How to complete this task
Say how many lines in the records contain "crescent". The reply must consist of the number alone.

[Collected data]

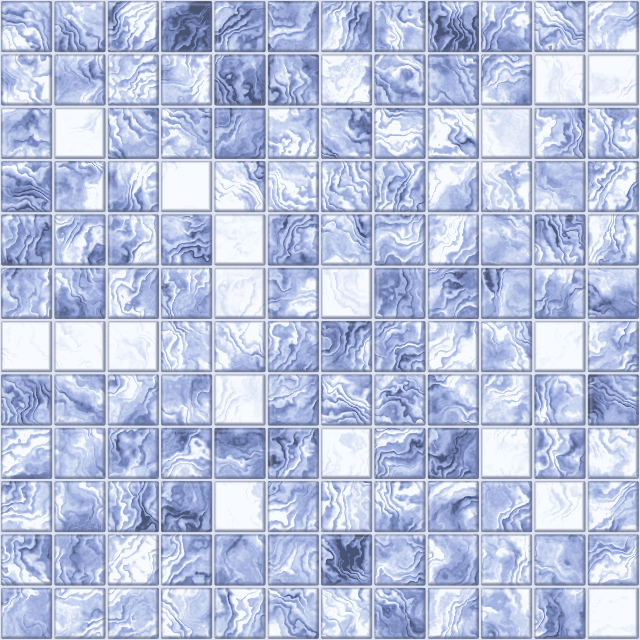
Reproduce this texture procedurally as a WebGL 1 fragment shader.

```glsl
precision highp float;
uniform vec2 u_resolution;

const float TILES = 12.0;
const float GROUT_HALF = 0.02;       // in tile widths
const float CORNER = 0.035;
const float BEVEL_DARK = 0.085;      // right and bottom sides
const float BEVEL_LIGHT = 0.05;      // left and top sides
const float STRATA = 5.5;            // layers across one tile
const float WHITE_SHARE = 0.09;
const float DARK_SHARE = 0.13;

const vec3 GROUT = vec3(0.87, 0.89, 0.95);
const vec3 BEVEL = vec3(0.38, 0.41, 0.52);
const vec3 INK = vec3(0.29, 0.33, 0.46);
const vec3 DEEP = vec3(0.46, 0.53, 0.74);
const vec3 BLUE = vec3(0.64, 0.70, 0.88);
const vec3 PALE = vec3(0.78, 0.83, 0.94);
const vec3 MILK = vec3(0.97, 0.98, 1.0);

float hash(vec2 p) {
  vec3 q = fract(p.xyx * 0.1031);
  q += dot(q, q.yzx + 33.33);
  return fract((q.x + q.y) * q.z);
}

float noise(vec2 p) {
  vec2 i = floor(p);
  vec2 f = fract(p);
  f = f * f * (3.0 - 2.0 * f);
  return mix(mix(hash(i), hash(i + vec2(1.0, 0.0)), f.x),
             mix(hash(i + vec2(0.0, 1.0)), hash(i + 1.0), f.x), f.y);
}

float fbm(vec2 p) {
  float sum = 0.0;
  float amp = 0.533;
  for (int i = 0; i < 4; i++) {
    sum += amp * noise(p);
    p = mat2(1.6, 1.2, -1.2, 1.6) * p + 7.3;
    amp *= 0.5;
  }
  return sum;
}

// Signed veining around zero: cloudy patches, folded layers and fine grain
float marble(vec2 p, vec2 id) {
  float angle = (hash(id + 31.7) - 0.5) * 2.4;
  float c = cos(angle);
  float s = sin(angle);
  p = mat2(c, s, -s, c) * (p - 0.5) + 40.0 + 90.0 * vec2(hash(id + 5.1), hash(id + 9.4));

  vec2 warp = vec2(fbm(p * 2.2), fbm(p * 2.2 + 17.0)) - 0.5;
  vec2 q = p + 0.8 * warp;
  float cloud = fbm(q * vec2(2.6, 1.5)) - 0.5;

  float layer = q.x * STRATA + 3.0 * fbm(q * 1.7 + 3.0);
  float f = fract(layer);
  float fold = smoothstep(0.0, 0.72, f) * (1.0 - smoothstep(0.76, 1.0, f)) - 0.42;
  float mask = smoothstep(0.3, 0.65, noise(q * 2.3 + 60.0));
  float thread = noise(vec2(layer * 4.0, q.y * 5.0)) - 0.5;
  float grain = noise(p * 26.0) - 0.5;
  return 1.25 * cloud + fold * mix(0.1, 0.5, mask) + 0.2 * thread + 0.12 * grain;
}

vec3 ramp(float t) {
  vec3 c = mix(INK, DEEP, smoothstep(0.0, 0.26, t));
  c = mix(c, BLUE, smoothstep(0.22, 0.52, t));
  c = mix(c, PALE, smoothstep(0.48, 0.74, t));
  return mix(c, MILK, smoothstep(0.7, 0.98, t));
}

float roundedBox(vec2 p, float halfSize, float radius) {
  vec2 d = abs(p) - halfSize + radius;
  return length(max(d, 0.0)) + min(max(d.x, d.y), 0.0) - radius;
}

void main() {
  vec2 grid = gl_FragCoord.xy / u_resolution * TILES;
  vec2 id = floor(grid);
  vec2 uv = fract(grid);
  float pixel = TILES / min(u_resolution.x, u_resolution.y);

  // Tone of each tile: mostly mid blue, a few milky or dark
  float pick = hash(id + 2.3);
  float white = step(1.0 - WHITE_SHARE, pick);
  float dark = step(pick, DARK_SHARE);
  float tone = mix(0.47, 0.71, hash(id + 71.9));
  tone = mix(mix(tone, 0.3, dark), 0.95, white);
  float contrast = mix(1.0, 0.35, white);
  vec3 color = ramp(tone + contrast * marble(uv, id));

  // Bevel: deep shade to the right and below, thin shade to the left and above
  vec2 low = uv - GROUT_HALF;
  vec2 high = 1.0 - uv - GROUT_HALF;
  float deepSide = 1.0 - smoothstep(0.015, BEVEL_DARK, min(high.x, low.y));
  float thinSide = 1.0 - smoothstep(0.0, BEVEL_LIGHT, min(low.x, high.y));
  float glint = smoothstep(0.03, 0.06, min(low.x, high.y))
              * (1.0 - smoothstep(0.06, 0.11, min(low.x, high.y)));
  color = mix(color, MILK, 0.22 * glint);
  color = mix(color, BEVEL, max(0.72 * deepSide, 0.5 * thinSide));

  // Grout
  float edge = roundedBox(uv - 0.5, 0.5 - GROUT_HALF, CORNER);
  color = mix(color, GROUT, smoothstep(-0.5 * pixel, 0.5 * pixel, edge));
  gl_FragColor = vec4(color, 1.0);
}
```
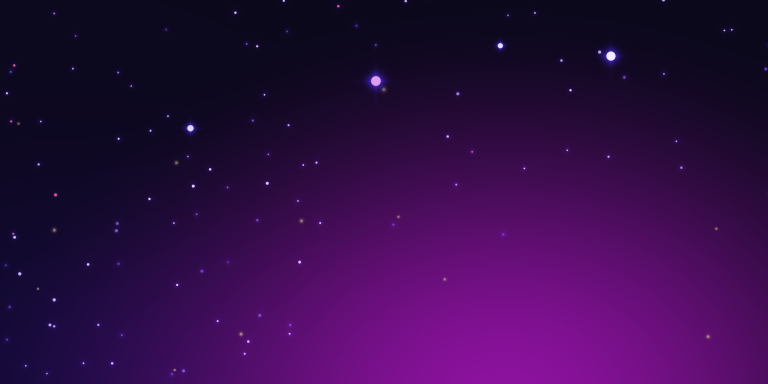
Reproduce this background procedurally as a WebGL 1 fragment shader.

```glsl
precision highp float;
// Night sky with a magenta glow from below, scattered stars and soft golden motes.
uniform vec2 u_resolution;

float hash(vec2 p) {
    return fract(sin(dot(p, vec2(127.1, 311.7))) * 43758.5453);
}

// Filled disk with an edge one canvas pixel wide
float disk(float dist, float radius) {
    float pixel = 1.0 / u_resolution.y;
    return 1.0 - smoothstep(radius - 0.5 * pixel, radius + pixel, dist);
}

vec3 sky(vec2 p) {
    float dist = length((p - vec2(1.32, -0.05)) * vec2(0.75, 1.0));
    float glow = 1.0 - smoothstep(0.0, 1.05, dist);
    vec3 color = mix(vec3(0.045, 0.03, 0.11), vec3(0.55, 0.07, 0.62), glow);
    // Indigo haze in the lower left corner
    return color + vec3(0.04, 0.01, 0.12) * exp(-4.0 * dot(p - vec2(0.15, 0.0), p - vec2(0.15, 0.0)));
}

// Small stars: dense on the left, only near the top on the right
vec3 addStars(vec3 color, vec2 p) {
    for (int i = 0; i < 2; i++) {
        float layer = float(i);
        float size = 0.09 + 0.03 * layer;
        vec2 cell = floor(p / size) + 37.0 * layer;
        vec2 offset = 0.15 + 0.7 * vec2(hash(cell + 1.3), hash(cell + 4.7));
        vec2 center = (cell - 37.0 * layer + offset) * size;
        float right = smoothstep(0.7, 1.0, center.x);
        float density = mix(0.42, 0.24 * smoothstep(0.3, 0.75, center.y), right);
        float shown = step(hash(cell + 8.1), density);
        float tone = hash(cell + 2.9);
        vec3 tint = mix(vec3(0.5, 0.28, 0.85), vec3(0.95, 0.88, 1.0), smoothstep(0.1, 0.5, tone));
        tint = mix(tint, vec3(0.9, 0.3, 0.4), step(0.9, tone));
        float dist = length(p - center);
        float radius = mix(0.0012, 0.0036, pow(hash(cell + 6.2), 2.0));
        color = mix(color, tint, shown * disk(dist, radius) * (0.45 + 0.5 * tone));
        color += shown * vec3(0.12, 0.06, 0.3) * exp(-dist / 0.004);
    }
    return color;
}

// Blurred golden motes, thinning out with height
vec3 addMotes(vec3 color, vec2 p) {
    vec2 cell = floor(p / 0.18);
    vec2 offset = 0.2 + 0.6 * vec2(hash(cell + 11.4), hash(cell + 15.8));
    vec2 center = (cell + offset) * 0.18;
    float shown = step(hash(cell + 19.6), 0.6 - 0.65 * center.y);
    float radius = mix(0.006, 0.015, hash(cell + 23.2));
    float dist = length(p - center);
    float strength = shown * (0.6 - 0.35 * center.y);
    color = mix(color, vec3(0.55, 0.42, 0.4), strength * (1.0 - smoothstep(0.0, radius, dist)));
    return mix(color, vec3(0.85, 0.75, 0.6), strength * disk(dist, radius * 0.25));
}

// Bright star with a blue halo and four short rays
vec3 addSparkle(vec3 color, vec2 p, vec2 center, float radius, vec3 tint) {
    vec2 q = abs(p - center) / radius;
    float dist = length(q);
    float rays = exp(-4.0 * min(q.x, q.y) - 0.9 * max(q.x, q.y));
    color += vec3(0.2, 0.12, 0.75) * (exp(-0.7 * dist * dist) + 0.6 * rays);
    return mix(color, tint, disk(dist * radius, radius * 0.75));
}

void main() {
    vec2 p = gl_FragCoord.xy / u_resolution.y;
    vec3 color = addMotes(addStars(sky(p), p), p);
    color = addSparkle(color, p, vec2(0.979, 0.789), 0.016, vec3(0.88, 0.62, 0.9));
    color = addSparkle(color, p, vec2(1.591, 0.854), 0.015, vec3(0.95, 0.92, 0.98));
    color = addSparkle(color, p, vec2(0.496, 0.666), 0.010, vec3(0.88, 0.84, 1.0));
    color = addSparkle(color, p, vec2(1.303, 0.881), 0.008, vec3(0.9, 0.87, 1.0));
    gl_FragColor = vec4(color, 1.0);
}
```
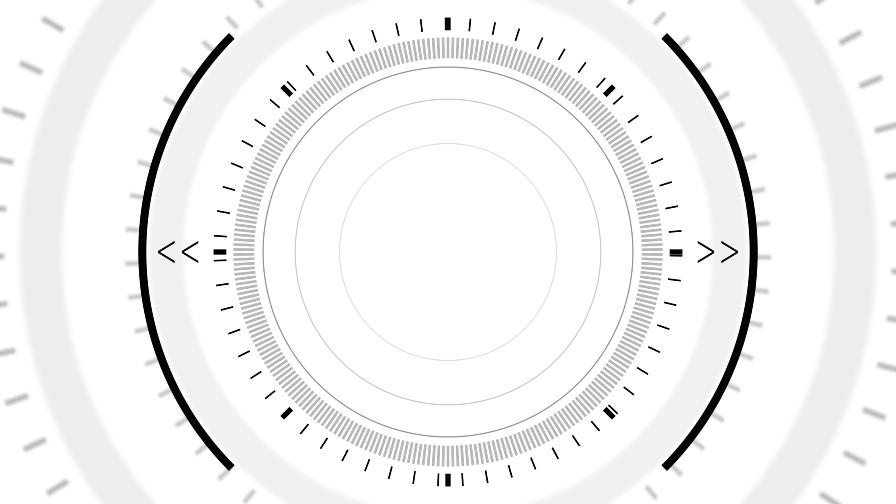
Give the GLSL for this background, as a WebGL 2 fragment shader.

```glsl
#version 300 es
precision highp float;

uniform vec2 u_resolution;
out vec4 fragColor;

const float TAU = 6.2831853;

// Coverage of a band centred on zero; the edge spans the given softness.
float band(float x, float halfWidth, float soft) {
    return smoothstep(-0.5, 0.5, (x + halfWidth) / soft)
         - smoothstep(-0.5, 0.5, (x - halfWidth) / soft);
}

// Radial marks spread evenly round the circle, turned clockwise by degrees.
float ticks(vec2 p, float count, float turn, float radius, vec2 halfSize, float soft) {
    float sector = TAU / count;
    float angle = atan(p.x, p.y) - radians(turn);
    angle = mod(angle + 0.5 * sector, sector) - 0.5 * sector;
    vec2 q = length(p) * vec2(sin(angle), cos(angle));
    return band(q.x, halfSize.x, soft) * band(q.y - radius, halfSize.y, soft);
}

// Arrow head pointing outwards along x.
float chevron(vec2 p, float tip, float soft) {
    vec2 q = vec2(tip - p.x, abs(p.y));
    vec2 along = normalize(vec2(0.0324, 0.0197));
    return band(q.x * along.y - q.y * along.x, 0.0019, soft)
         * band(q.x - 0.0162, 0.0165, soft);
}

void main() {
    vec2 p = (gl_FragCoord.xy - 0.5 * u_resolution) / u_resolution.y;
    float pixel = 1.0 / u_resolution.y;
    float r = length(p);
    vec3 color = vec3(1.0);

    // Out-of-focus rings and marks
    color = mix(color, vec3(0.945), band(r - 0.559, 0.034, 0.016));
    color = mix(color, vec3(0.93), band(r - 0.808, 0.042, 0.022));
    color = mix(color, vec3(0.78), ticks(p, 59.0, -0.55, 0.625, vec2(0.0045, 0.016), 0.011));
    color = mix(color, vec3(0.73), ticks(p, 59.0, 0.95, 0.9045, vec2(0.0055, 0.024), 0.013));

    // Hairline circles, darker outwards
    color = mix(color, vec3(0.87), band(r - 0.2153, 0.0011, pixel));
    color = mix(color, vec3(0.78), band(r - 0.3032, 0.0011, pixel));
    color = mix(color, vec3(0.58), band(r - 0.3669, 0.0012, pixel));

    // Fine hatched ring
    color = mix(color, vec3(0.72), ticks(p, 270.0, 0.0, 0.4051, vec2(0.0027, 0.0208), pixel));

    // Dial marks: thin scale and eight bold bars
    float ink = ticks(p, 59.0, -0.6, 0.4525, vec2(0.0017, 0.0127), pixel);
    ink = max(ink, ticks(p, 8.0, 0.0, 0.4525, vec2(0.0052, 0.0127), pixel));

    // Heavy side arcs, cut along the diagonals
    float side = smoothstep(-0.5, 0.5, (abs(p.x) - abs(p.y)) * 0.7071 / pixel);
    ink = max(ink, side * band(r - 0.6065, 0.008, pixel));

    // Paired arrow heads on both sides
    vec2 mirrored = vec2(abs(p.x), p.y);
    for (int i = 0; i < 2; i++) {
        ink = max(ink, chevron(mirrored, 0.528 + 0.047 * float(i), pixel));
    }

    fragColor = vec4(mix(color, vec3(0.01), ink), 1.0);
}
```
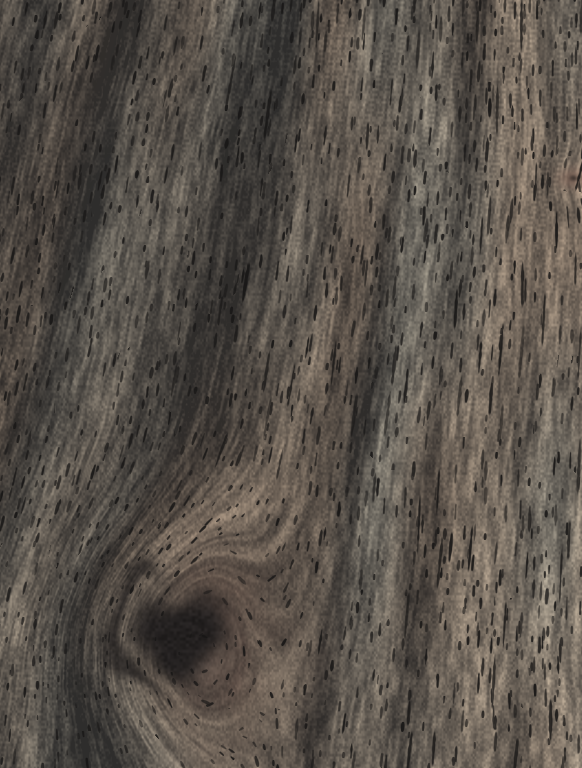
This texture is drawn by a Shadertoy shader. Its source:

```glsl
// Dark streaked hardwood: slanted growth bands that swirl around a knot.
// A scalar grain field gives the bands and fibres; its contours also give
// the direction of the small dark pores scattered over jittered cells.

#define KNOT        vec2(0.238, 0.168)
#define SMALL_KNOT  vec2(0.747, 0.768)
#define SWIRL       0.15
#define BAND_DEPTH  0.36
#define STREAKS     0.62
#define FIBRES      0.40
#define PORE_WIDTH  0.0019
#define DARK_WOOD   vec3(0.185, 0.175, 0.168)
#define LIGHT_WOOD  vec3(0.635, 0.585, 0.520)
#define PORE_COLOR  vec3(0.090, 0.085, 0.083)
#define KNOT_COLOR  vec3(0.125, 0.115, 0.115)
#define HALO_COLOR  vec3(0.460, 0.360, 0.315)

float hash(vec2 p) {
    return fract(sin(dot(p, vec2(127.1, 311.7))) * 43758.545);
}

float noise(vec2 p) {
    vec2 i = floor(p), f = fract(p);
    f = f * f * (3.0 - 2.0 * f);
    return mix(mix(hash(i), hash(i + vec2(1, 0)), f.x),
               mix(hash(i + vec2(0, 1)), hash(i + vec2(1, 1)), f.x), f.y);
}

float bell(float x, float centre, float width) {
    float d = (x - centre) / width;
    return exp(-d * d);
}

// Position across the grain: slanted on the left, upright on the right.
float grain(vec2 p) {
    float slant = 0.25 - 0.29 * p.x;
    float u = p.x + slant * (1.0 - p.y);
    vec2 k = p - KNOT;
    k.x *= 1.0 + 0.6 * smoothstep(-0.05, 0.1, k.x);
    u += SWIRL * bell(length(k), 0.0, 0.15);
    u += 0.012 * bell(distance(p, SMALL_KNOT), 0.0, 0.035);
    return u + 0.014 * (noise(p * vec2(7.0, 5.0)) - 0.5)
             + 0.003 * (noise(p * vec2(24.0, 20.0)) - 0.5);
}

// Along the contours, kept mostly upright.
vec2 grainDirection(vec2 p) {
    const float e = 0.006;
    float u = grain(p);
    vec2 slope = vec2(grain(p + vec2(e, 0)) - u, grain(p + vec2(0, e)) - u);
    vec2 along = normalize(vec2(-slope.y, slope.x) + vec2(0.0, 1e-5));
    if (along.y < 0.0) along = -along;
    return normalize(along + vec2(0.0, 0.35));
}

// Tapered dashes along the grain, one per cell at most.
float pores(vec2 p, vec2 cell, vec2 lengths, float density, float seed) {
    float px = 0.8 / iResolution.y, cover = 0.0;
    vec2 home = floor(p / cell);
    for (int j = -1; j <= 1; j++)
    for (int i = -1; i <= 1; i++) {
        vec2 id = home + vec2(i, j), key = id + seed;
        if (hash(key + 31.3) > density) continue;
        vec2 centre = (id + vec2(hash(key), hash(key + 17.7))) * cell;
        float size = hash(key + 53.1);
        float halfLength = mix(lengths.x, lengths.y, size * size);
        halfLength *= mix(0.55, 1.0, smoothstep(0.1, 0.35, distance(centre, KNOT)));
        vec2 along = grainDirection(centre), d = p - centre;
        float a = abs(dot(d, along)) / halfLength;
        float across = abs(dot(d, vec2(along.y, -along.x)));
        across += 0.0012 * (noise(p * 160.0) - 0.5);
        float width = min(PORE_WIDTH * mix(0.6, 1.15, hash(key + 71.9)), halfLength * 0.35)
                    * sqrt(max(0.0, 1.0 - a * a));
        float dash = 1.0 - smoothstep(-px, px, across - width);
        dash *= 1.0 - smoothstep(0.75, 1.0, a);
        cover = max(cover, dash * mix(0.55, 1.0, hash(key + 91.3)));
    }
    return cover;
}

void mainImage(out vec4 fragColor, in vec2 fragCoord) {
    vec2 p = fragCoord / iResolution.y;
    float u = grain(p);

    // Broad dark bands, then finer streaks, fibres and speckle.
    float bands = bell(u, 0.06, 0.032) + bell(u, 0.165, 0.035)
                + bell(u, 0.36, 0.052) + 0.9 * bell(u, 0.535, 0.017)
                + 0.65 * bell(u, 0.625, 0.028) + 0.4 * bell(u, 0.725, 0.014);
    float tone = 0.57 + 0.36 * (u - 0.4) - BAND_DEPTH * bands;
    tone += STREAKS * 0.52 * (noise(vec2(u * 26.0, p.y * 4.0)) - 0.5);
    tone += STREAKS * 0.46 * (noise(vec2(u * 75.0, p.y * 7.0 + 9.0)) - 0.5);
    tone += FIBRES * 0.6 * (noise(vec2(u * 150.0, p.y * 16.0 + 5.0)) - 0.5);
    tone += FIBRES * (noise(vec2(u * 300.0, p.y * 36.0)) - 0.5);
    tone += FIBRES * 0.7 * (noise(p * vec2(420.0, 300.0)) - 0.5);
    tone = clamp(tone, 0.0, 1.15);
    vec3 color = mix(DARK_WOOD, LIGHT_WOOD, mix(tone, tone * tone, 0.4));

    // Drifts between rosy brown and greenish grey.
    float warmth = noise(vec2(u * 16.0 + 4.0, p.y * 3.0)) - 0.45;
    color *= 1.0 + warmth * vec3(0.08, -0.01, -0.06);

    // Main knot: rosy halo on the right, dark crescent on the left, black heart.
    vec2 k = p - KNOT;
    float r = length(k * vec2(1.0, 0.88)) + 0.05 * (noise(p * 22.0) - 0.5);
    float halo = bell(r, 0.0, 0.11) * smoothstep(-0.06, 0.05, k.x);
    float shade = 0.85 + 0.5 * (noise(vec2(u * 110.0, p.y * 9.0)) - 0.5)
                + 0.3 * (noise(p * vec2(380.0, 200.0)) - 0.5);
    color = mix(color, HALO_COLOR * shade, 0.65 * halo);
    float crescent = bell(r, 0.077, 0.014) * (1.0 - smoothstep(-0.06, 0.0, k.x));
    float heart = 1.0 - smoothstep(0.015, 0.08, r);
    float knotDark = max(0.75 * crescent, 0.95 * heart);
    color = mix(color, KNOT_COLOR * (0.75 + 0.5 * noise(p * 250.0)), knotDark);

    // Small knot at the right edge.
    float s = length((p - SMALL_KNOT) * vec2(0.8, 1.2));
    color = mix(color, HALO_COLOR * 1.15, 0.7 * bell(s, 0.0, 0.016));
    color = mix(color, PORE_COLOR, 0.55 * bell(s, 0.0, 0.005));

    // Short pores everywhere, long ones mostly on the right.
    float clumps = mix(0.25, 0.75, noise(vec2(u * 14.0, p.y * 6.0)));
    float shortPores = pores(p, vec2(0.0125, 0.021), vec2(0.005, 0.015), clumps, 3.0);
    float longPores = pores(p, vec2(0.026, 0.07), vec2(0.012, 0.042),
                            0.65 * smoothstep(0.1, 0.65, p.x), 47.0);
    color = mix(color, PORE_COLOR, 0.92 * max(shortPores, longPores));

    fragColor = vec4(color, 1.0);
}
```
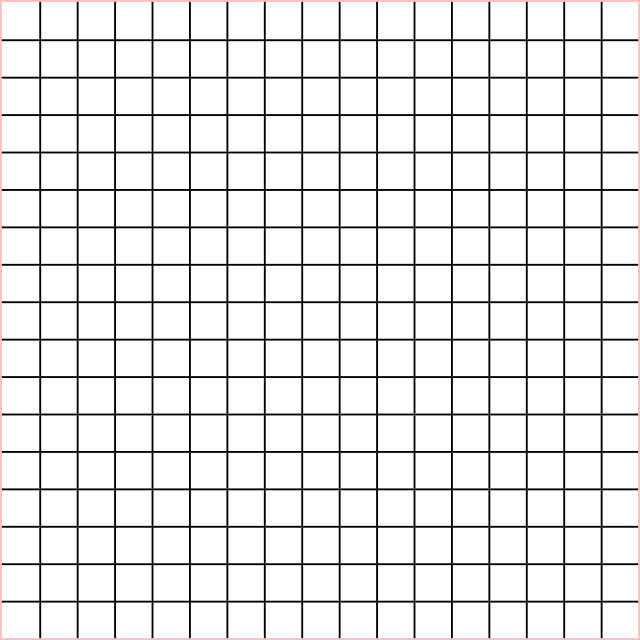
Write a Shadertoy shader that draws this pattern.

```glsl
// Square graph-paper grid: sixteen thin black rules each way on white paper,
// making seventeen cells across and down, inside a fine pink border.
// Rules and border are distance bands on a wrapped domain, smoothed by a pixel.

const vec3 PAPER = vec3(1.0);
const vec3 INK = vec3(0.0);
const vec3 BORDER = vec3(1.0, 0.75, 0.75);

// All lengths are in rule widths
const float CELLS = 17.0;
const float PITCH = 20.0;          // one cell with its rule
const float RULE_WIDTH = 1.0;
const float BORDER_WIDTH = 1.0;
const float SIZE = CELLS * PITCH + 2.0 * BORDER_WIDTH;

// Distance to the nearest inner rule; each rule opens its cell
vec2 ruleDistance(vec2 p, float pitch, float cells, float width) {
    vec2 index = clamp(round((p - 0.5 * width) / pitch), 1.0, cells - 1.0);
    return abs(p - 0.5 * width - index * pitch);
}

// Distance to the seam where the tile meets its neighbours
vec2 seamDistance(vec2 p, float size) {
    return min(p, size - p);
}

// Per-axis coverage of a band reaching halfWidth from its centre
vec2 bandCoverage(vec2 dist, float halfWidth, vec2 pixel) {
    return clamp((halfWidth - dist) / pixel + 0.5, 0.0, 1.0);
}

// Coverage of either of two crossing bands
float eitherBand(vec2 coverage) {
    return max(coverage.x, coverage.y);
}

void mainImage(out vec4 fragColor, in vec2 fragCoord) {
    // Wrapped position, measured from the upper left corner of the tile
    vec2 uv = fract(fragCoord / iResolution.xy);
    vec2 p = vec2(uv.x, 1.0 - uv.y) * SIZE;
    vec2 pixel = SIZE / iResolution.xy;

    vec2 toRule = ruleDistance(p - BORDER_WIDTH, PITCH, CELLS, RULE_WIDTH);
    float rules = eitherBand(bandCoverage(toRule, 0.5 * RULE_WIDTH, pixel));

    // The border is half of a band centred on the seam
    vec2 toSeam = seamDistance(p, SIZE);
    float border = eitherBand(bandCoverage(toSeam, BORDER_WIDTH, pixel));

    vec3 color = mix(PAPER, INK, rules);
    color = mix(color, BORDER, border);
    fragColor = vec4(color, 1.0);
}
```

Answer box
3